Saved data entries:
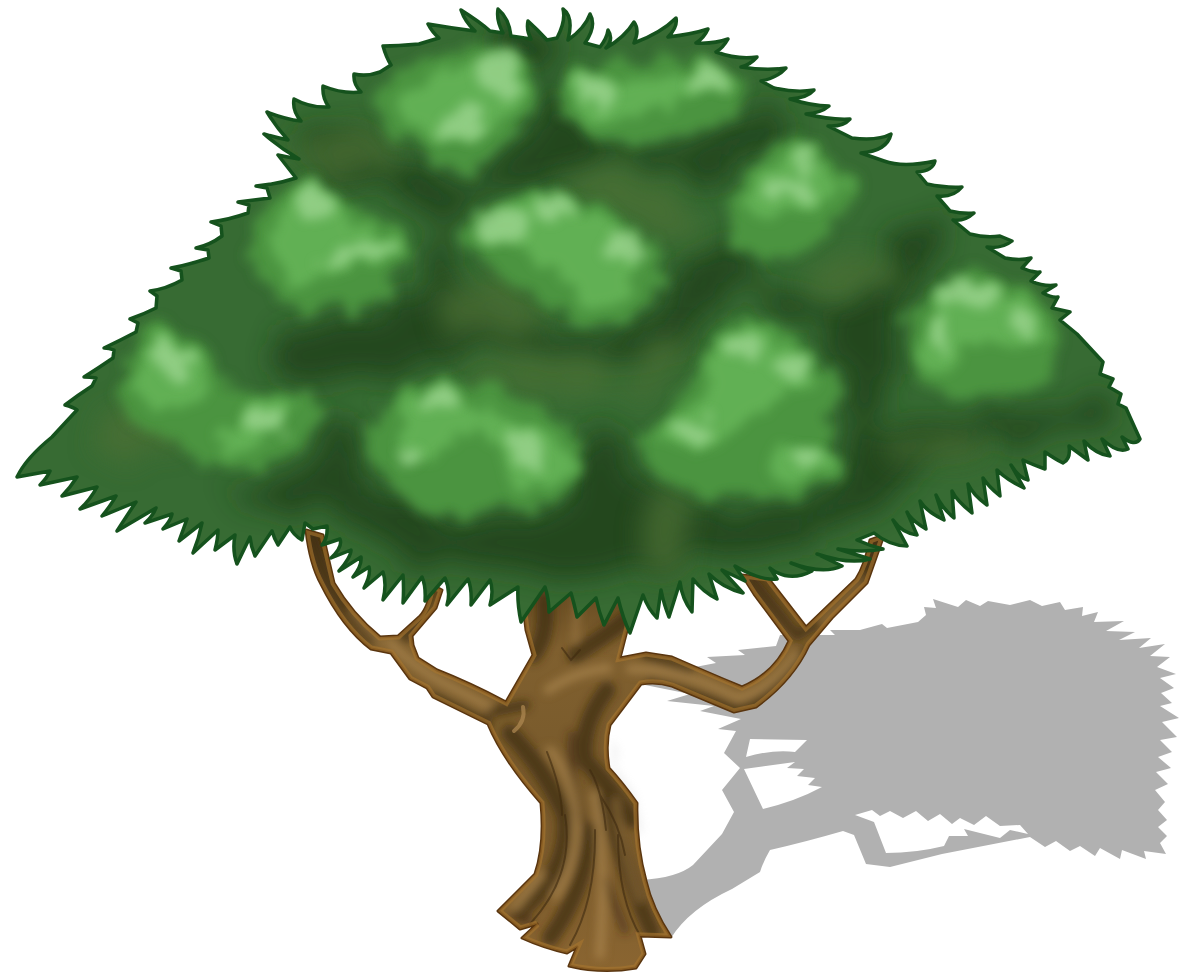
<!DOCTYPE html>
<html lang="en">
<head>
<meta charset="utf-8">
<title>Broad-crowned tree</title>
<style>
:root{--paper:#fff;--shadow:#b1b1b1;--leaf:#376b33;--leaf-line:#15521d;--leaf-deep:#24451f;--leaf-olive:#4c7035;--leaf-mid:#4c9441;--leaf-light:#66b658;--leaf-glow:#a3d996;--bark:#80602f;--bark-line:#59350f;--bark-edge:#a8772f;--bark-dark:#3f2b10;--bark-light:#b08a52}
html,body{margin:0;height:100%;overflow:hidden;background:var(--paper)}
svg{display:block;width:1181px;height:973px}
.shadow{fill:var(--shadow);fill-rule:evenodd}
.bark{fill:url(#barkTone);stroke:var(--bark-line);stroke-width:3;stroke-linejoin:round}
.rim{fill:none;stroke:var(--bark-edge);stroke-width:7;opacity:.6}
.groove{fill:none;stroke:var(--bark-dark);stroke-linecap:round}
.shine{fill:none;stroke:var(--bark-light);stroke-linecap:round}
.leaf{fill:var(--leaf)}
.edge{fill:none;stroke:var(--leaf-line);stroke-width:3.5;stroke-linejoin:round}
.deep{fill:var(--leaf-deep)}
.olive{fill:var(--leaf-olive)}
.mid{fill:var(--leaf-mid)}
.light{fill:var(--leaf-light)}
.glow{fill:var(--leaf-glow)}
</style>
</head>
<body>
<svg viewBox="0 0 1181 973" role="img" aria-label="Tree with a wide green crown, twisted trunk and a grey cast shadow">
<defs>
<linearGradient id="barkTone" gradientUnits="userSpaceOnUse" x1="0" y1="540" x2="0" y2="970">
<stop offset="0" stop-color="#4f3815"/><stop offset=".25" stop-color="#80602f"/><stop offset=".6" stop-color="#77592b"/><stop offset="1" stop-color="#8a6531"/>
</linearGradient>
<filter id="soft" x="-20%" y="-20%" width="140%" height="140%"><feGaussianBlur stdDeviation="4"/></filter>
<filter id="haze" x="-10%" y="-10%" width="120%" height="120%">
<feTurbulence type="fractalNoise" baseFrequency=".025" numOctaves="3" seed="4" result="n"/>
<feDisplacementMap in="SourceGraphic" in2="n" scale="50" xChannelSelector="R" yChannelSelector="G"/><feGaussianBlur stdDeviation="13"/>
</filter>
<filter id="daub" x="-10%" y="-10%" width="120%" height="120%">
<feTurbulence type="fractalNoise" baseFrequency=".035" numOctaves="4" seed="9" result="n"/>
<feDisplacementMap in="SourceGraphic" in2="n" scale="38" xChannelSelector="R" yChannelSelector="G"/><feGaussianBlur stdDeviation="6"/>
</filter>
<path id="crown" d="M17 477Q26 458 52 437L77 410Q73 407 65 405Q78 395 92 386L96 378Q90 377 84 377Q100 367 113 358L114 350Q109 348 104 348Q121 340 136 332L138 323L130 319Q144 314 156 308L157 296L150 291Q166 289 182 280L181 271L171 268Q188 265 209 258L208 250L196 248Q210 245 222 236L221 226L211 222Q228 220 248 213L249 205L238 202Q254 200 270 198L267 188L256 186Q278 184 296 178L278 155Q287 157 299 159Q280 148 264 134Q278 138 288 140Q276 127 267 112Q285 119 301 121Q292 111 294 99Q310 108 329 107Q322 98 323 86Q342 94 361 92Q353 84 354 74Q367 77 380 72L391 65Q386 57 383 46Q397 46 419 44L439 38Q432 32 428 24Q451 28 475 31Q465 22 461 10Q480 22 490 31L503 33Q496 20 498 9Q509 18 511 36L531 39Q526 30 528 21Q538 30 547 40L557 38Q566 21 563 9Q574 17 568 40Q585 28 590 14Q597 26 585 43L600 47Q607 38 608 30Q614 39 606 48Q625 37 634 22Q640 30 634 43Q661 33 676 18Q678 27 668 37Q693 34 708 29Q704 38 696 43Q714 44 728 39Q723 48 716 52Q738 60 757 57Q750 65 741 67Q766 71 786 68Q777 78 761 81L774 88Q796 93 814 90Q807 98 790 99Q812 106 829 106Q821 113 806 114Q830 120 850 119Q843 127 828 126L852 138Q878 141 891 134Q887 151 861 153L884 161Q903 168 935 161Q933 171 917 172L927 184Q946 188 962 187Q953 198 937 196L950 211Q963 214 974 213Q964 222 953 220L970 234Q985 238 1000 236L1012 241Q1002 249 987 247L1005 258Q1020 261 1031 258L1022 268Q1034 273 1040 272L1031 281Q1045 287 1056 285L1043 293Q1052 298 1058 297L1052 308L1070 312L1060 320L1077 334L1103 362L1100 374L1113 379L1109 387L1121 394L1118 404L1126 408Q1134 426 1140 439Q1135 447 1122 437L1128 449Q1118 454 1102 439L1110 456Q1097 455 1084 441L1088 460Q1077 452 1069 446Q1071 459 1063 463Q1055 459 1045 452L1045 469Q1031 464 1023 460L1028 480Q1019 478 1011 465L1024 488Q1007 480 997 470L1000 496Q988 486 983 478L987 505Q973 495 968 484L972 513Q956 500 952 491L954 518Q942 508 936 495L944 520Q927 512 920 501L926 529Q911 520 907 512L917 535Q902 533 893 520L907 546Q890 546 874 533L857 540Q870 546 883 549Q862 553 838 549L870 559Q850 565 817 554L842 566Q823 575 791 563L812 571Q789 583 770 568L777 579Q761 581 735 566L745 581L722 570L743 593Q723 588 709 574L717 599Q703 592 693 579L692 612Q682 599 680 582L669 617Q664 605 661 590L657 618Q648 609 643 595L630 633Q623 619 618 598L604 625Q599 612 596 598L577 617Q574 603 571 593L549 612Q549 599 545 587L521 622Q517 603 518 587L490 605Q494 591 490 580L471 605Q472 588 468 579L447 605Q451 591 445 578L425 601Q426 586 422 577L403 603Q404 589 403 575L383 600Q387 584 383 572L364 588Q371 575 369 567L353 577Q362 566 361 557L339 571Q351 557 351 550L331 558Q343 547 340 539L322 545Q328 538 327 526L313 529L305 523L302 540Q293 535 290 527L278 545Q274 538 272 531L255 556Q251 547 250 537L237 564Q232 551 235 535L215 550Q218 538 218 530L193 553Q199 538 202 523L179 541Q183 530 187 519L163 529Q171 520 172 514L145 523Q153 516 156 508L117 531Q124 520 136 502L102 516Q111 505 116 496L80 509Q90 500 97 487L62 496Q70 488 77 477L40 485Q47 478 50 471Z"/>
<clipPath id="crownClip"><use href="#crown"/></clipPath>
<path id="trunk" d="M520 580L526 630L533 655L506 702Q470 683 437 670L418 658L413 645L412 636L436 608L442 590L432 585Q428 608 420 616L398 636L380 637Q352 614 334 583L323 535L306 530Q310 564 321 584Q343 628 371 649L391 653L410 679L427 688L433 697L488 724Q503 760 541 803Q545 845 535 874L498 911L520 929L537 924L522 938Q544 948 567 953L577 947L569 966Q602 974 636 968L645 954L640 936L671 937Q652 908 646 881Q636 845 637 803Q622 782 609 768Q605 744 610 725L641 684Q656 681 672 686L734 712L756 707Q793 680 809 645L832 618L867 583L884 535L870 540Q865 565 856 579L806 627L768 578L742 575L754 594L789 641Q775 673 742 687Q704 671 672 657L646 653L620 658L631 615L640 580Z"/>
<clipPath id="trunkClip"><use href="#trunk"/></clipPath>
</defs>

<g class="shadow" id="cast-shadow">
<path d="M641 880Q677 878 693 865L722 834L734 812L722 790L740 768L724 753L736 731L718 729L741 719L700 711L714 706L667 701L690 694L640 684L690 668L716 663L707 657L745 655L738 650L776 646L780 635L835 635L830 630L860 630L882 624L887 628L918 622L926 615L924 607L936 608L933 599L958 607L966 600L980 606L988 601L1010 605L1030 600L1042 606L1060 602L1065 610L1083 607L1082 616L1098 612L1094 622L1124 621L1106 631L1135 632L1119 640L1151 638L1139 648L1165 644L1150 656L1170 657L1157 667L1176 674L1160 678L1174 688L1161 693L1172 703L1160 706L1179 718L1162 722L1177 737L1160 740L1172 752L1158 757L1171 768L1156 772L1168 784L1155 790L1165 802L1158 810L1167 820L1158 827L1167 836L1160 843L1166 854L1144 851L1146 859L1122 850L1120 859L1100 848L1095 856L1080 846L1070 851L1056 841L1045 847L1030 837L942 854L890 867L866 864L854 835L843 831Q805 842 770 850Q763 862 760 872L732 889Q689 909 671 938ZM750 739L746 757Q774 749 795 752L807 740ZM744 769L763 809Q796 801 822 787L808 785L815 778L797 776L804 769L787 768L795 762ZM855 815L874 822L886 853Q916 853 944 846L949 836L968 836L964 829L1000 838L1010 830L1028 834L1020 825L1000 826L986 816L974 825L960 818L952 824L940 814L928 821L916 811L903 818L890 811L880 816L872 810Z"/>
<path d="M612 738l7 14-4 14 20 28 8 36-8 6-5-30-18-32z" opacity=".18" filter="url(#soft)"/>
</g>

<g id="trunk-and-branches">
<use href="#trunk" class="bark"/>
<g clip-path="url(#trunkClip)">
<g filter="url(#soft)">
<path class="groove" stroke-width="17" opacity=".75" d="M607 690Q580 725 585 760Q608 785 632 820M533 655Q548 638 545 600M632 615Q600 640 575 655M510 733Q545 770 565 815Q572 868 520 912M590 830Q585 890 550 938M606 800Q628 880 652 932"/>
<path class="groove" stroke-width="10" opacity=".75" d="M312 535Q325 595 372 641M430 590L405 638M488 724L433 697M525 705L490 712M750 578L797 636L815 625M878 540L862 580M650 682Q695 693 738 710Q770 703 805 651M645 655L690 670"/>
<path class="groove" stroke-width="9" opacity=".55" d="M572 735Q568 790 582 820M605 880L625 930M512 915L530 922"/>
<path class="shine" stroke-width="9" opacity=".65" d="M548 690Q573 672 608 668M550 750Q570 775 575 810Q580 860 555 895M594 795Q607 850 600 955M390 642Q405 660 438 680L488 706M630 669Q680 668 738 698Q770 690 796 655M541 875L515 908"/>
<path class="shine" stroke-width="6" opacity=".5" d="M616 800Q620 850 640 900M575 640L578 590M352 610Q370 635 382 643M824 622L864 578"/>
</g>
<path class="groove" stroke-width="2" opacity=".6" d="M565 815Q575 875 530 924M595 830Q596 900 570 945M618 835Q618 900 641 937M547 752Q562 790 562 815M590 770Q602 790 606 830M600 795Q620 825 625 855M562 648L571 660L580 650"/>
<path class="shine" stroke-width="4" opacity=".7" d="M523 707Q526 721 514 731"/>
<use href="#trunk" class="rim"/>
</g>
</g>

<g id="crown-of-leaves">
<use href="#crown" class="leaf"/>
<g clip-path="url(#crownClip)">
<g class="deep" filter="url(#haze)" opacity=".92">
<path d="M300 130Q345 115 395 165Q470 195 545 125Q545 90 550 70Q580 150 660 145Q735 140 770 100L800 130Q730 160 715 190Q640 160 560 180Q480 185 440 215Q420 200 330 175Z"/>
<path d="M270 325Q340 345 420 290Q425 245 455 205Q440 300 560 330Q640 350 680 275Q700 225 740 260Q800 320 880 290Q880 230 940 210Q950 255 900 300Q880 340 890 400L850 420Q840 320 750 290Q700 300 680 350Q600 380 520 350Q450 350 380 385Q310 390 270 370Z"/>
<path d="M320 415Q360 400 365 470Q420 530 500 520Q590 500 595 420Q630 420 640 480Q720 520 800 505Q860 490 850 420Q900 430 1000 410Q1070 415 1110 390L1100 425Q1000 430 930 460Q870 520 800 540Q700 560 640 570Q560 600 450 560Q370 560 330 510Q270 520 220 490Q300 480 325 440Z"/>
<ellipse cx="525" cy="42" rx="35" ry="18"/>
</g>
<g class="olive" filter="url(#haze)" opacity=".75">
<ellipse cx="640" cy="205" rx="70" ry="24" transform="rotate(22 640 205)"/>
<ellipse cx="850" cy="275" rx="50" ry="24"/>
<ellipse cx="490" cy="310" rx="55" ry="28"/>
<ellipse cx="540" cy="375" rx="75" ry="20"/>
<ellipse cx="670" cy="530" rx="28" ry="45"/>
<ellipse cx="940" cy="450" rx="60" ry="16"/>
<ellipse cx="350" cy="150" rx="55" ry="22"/>
<ellipse cx="660" cy="370" rx="20" ry="40" transform="rotate(35 660 370)"/>
<ellipse cx="140" cy="430" rx="50" ry="28"/>
</g>
<g class="mid" filter="url(#daub)">
<path d="M370 95Q400 60 470 48Q520 35 535 75Q530 135 485 165Q445 180 415 145Q380 140 370 95Z"/>
<path d="M555 85Q590 60 650 60Q715 50 750 85Q745 115 700 125Q640 155 590 138Q560 120 555 85Z"/>
<path d="M725 205Q750 160 790 135Q830 145 855 185Q850 225 805 245Q760 275 735 245Z"/>
<path d="M250 225Q280 180 320 180Q350 215 400 222Q425 245 405 275Q370 315 310 315Q250 290 250 225Z"/>
<path d="M463 235Q490 195 545 190Q600 195 630 225Q670 250 665 275Q640 330 600 328Q550 305 500 280Z"/>
<path d="M120 395Q130 335 165 322Q215 340 225 390Q280 385 320 405Q315 450 250 470Q210 480 185 440Q130 440 120 395Z"/>
<path d="M370 410Q400 375 450 385Q530 390 580 440Q585 490 550 508Q490 500 440 522Q400 500 365 460Z"/>
<path d="M640 435Q690 400 710 345Q730 300 770 330Q835 350 840 400Q820 440 840 475Q800 505 740 498Q660 500 640 435Z"/>
<path d="M905 325Q930 275 985 272Q1045 285 1065 335Q1050 390 990 400Q920 405 905 325Z"/>
</g>
<g class="light" filter="url(#daub)" opacity=".85">
<path d="M395 105Q420 75 480 65Q520 50 526 80Q515 125 470 138Q420 140 395 105Z"/>
<path d="M562 82Q600 72 640 85Q690 60 735 78Q710 100 660 105Q610 130 580 118Z"/>
<path d="M740 200Q760 165 795 148Q830 165 845 190Q800 215 755 225Z"/>
<path d="M268 235Q295 195 322 190Q335 225 395 230Q410 250 380 262Q320 275 290 285Z"/>
<path d="M480 235Q510 200 550 200Q605 210 625 238Q655 255 640 280Q610 315 585 300Q550 250 480 235Z"/>
<path d="M130 385Q145 345 170 335Q210 360 205 400Q165 425 130 385ZM225 445Q230 405 270 398Q305 400 290 420Q255 445 225 460Z"/>
<path d="M400 400Q460 385 500 415Q560 430 575 465Q550 495 500 485Q510 430 460 430Q440 470 410 465Z"/>
<path d="M710 385Q715 330 745 322Q800 350 820 385Q780 400 740 420Q690 455 655 445ZM770 455Q810 430 832 455Q820 485 785 482Z"/>
<path d="M922 325Q935 288 985 284Q1035 295 1050 335Q1020 360 990 340Q950 345 940 380Q915 360 922 325Z"/>
</g>
<g class="glow" filter="url(#daub)" opacity=".72">
<ellipse cx="500" cy="73" rx="22" ry="26"/><ellipse cx="465" cy="124" rx="24" ry="12"/>
<ellipse cx="600" cy="95" rx="20" ry="19"/><ellipse cx="707" cy="79" rx="22" ry="13"/>
<ellipse cx="790" cy="190" rx="26" ry="13"/><ellipse cx="803" cy="160" rx="13" ry="13"/>
<ellipse cx="317" cy="206" rx="15" ry="18"/><ellipse cx="360" cy="250" rx="40" ry="10" transform="rotate(-14 360 250)"/>
<ellipse cx="502" cy="226" rx="25" ry="14"/><ellipse cx="625" cy="248" rx="20" ry="14"/><ellipse cx="552" cy="205" rx="20" ry="9"/>
<ellipse cx="173" cy="361" rx="20" ry="17"/><ellipse cx="262" cy="422" rx="22" ry="12"/>
<ellipse cx="440" cy="402" rx="25" ry="11"/><ellipse cx="523" cy="450" rx="24" ry="12" transform="rotate(40 523 450)"/><ellipse cx="408" cy="460" rx="10" ry="13"/>
<ellipse cx="742" cy="343" rx="13" ry="15"/><ellipse cx="793" cy="367" rx="18" ry="12"/><ellipse cx="808" cy="456" rx="18" ry="13"/><ellipse cx="690" cy="430" rx="20" ry="10"/>
<ellipse cx="970" cy="295" rx="35" ry="12"/><ellipse cx="938" cy="330" rx="13" ry="16"/><ellipse cx="1022" cy="325" rx="15" ry="14"/>
</g>
</g>
<use href="#crown" class="edge"/>
</g>
</svg>
</body>
</html>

**TASK STATEMENT:** Locate and copy each line in the data above that includes the word "height".

**SOLVED EXERCISE:**
html,body{margin:0;height:100%;overflow:hidden;background:var(--paper)}
svg{display:block;width:1181px;height:973px}
<filter id="soft" x="-20%" y="-20%" width="140%" height="140%"><feGaussianBlur stdDeviation="4"/></filter>
<filter id="haze" x="-10%" y="-10%" width="120%" height="120%">
<filter id="daub" x="-10%" y="-10%" width="120%" height="120%">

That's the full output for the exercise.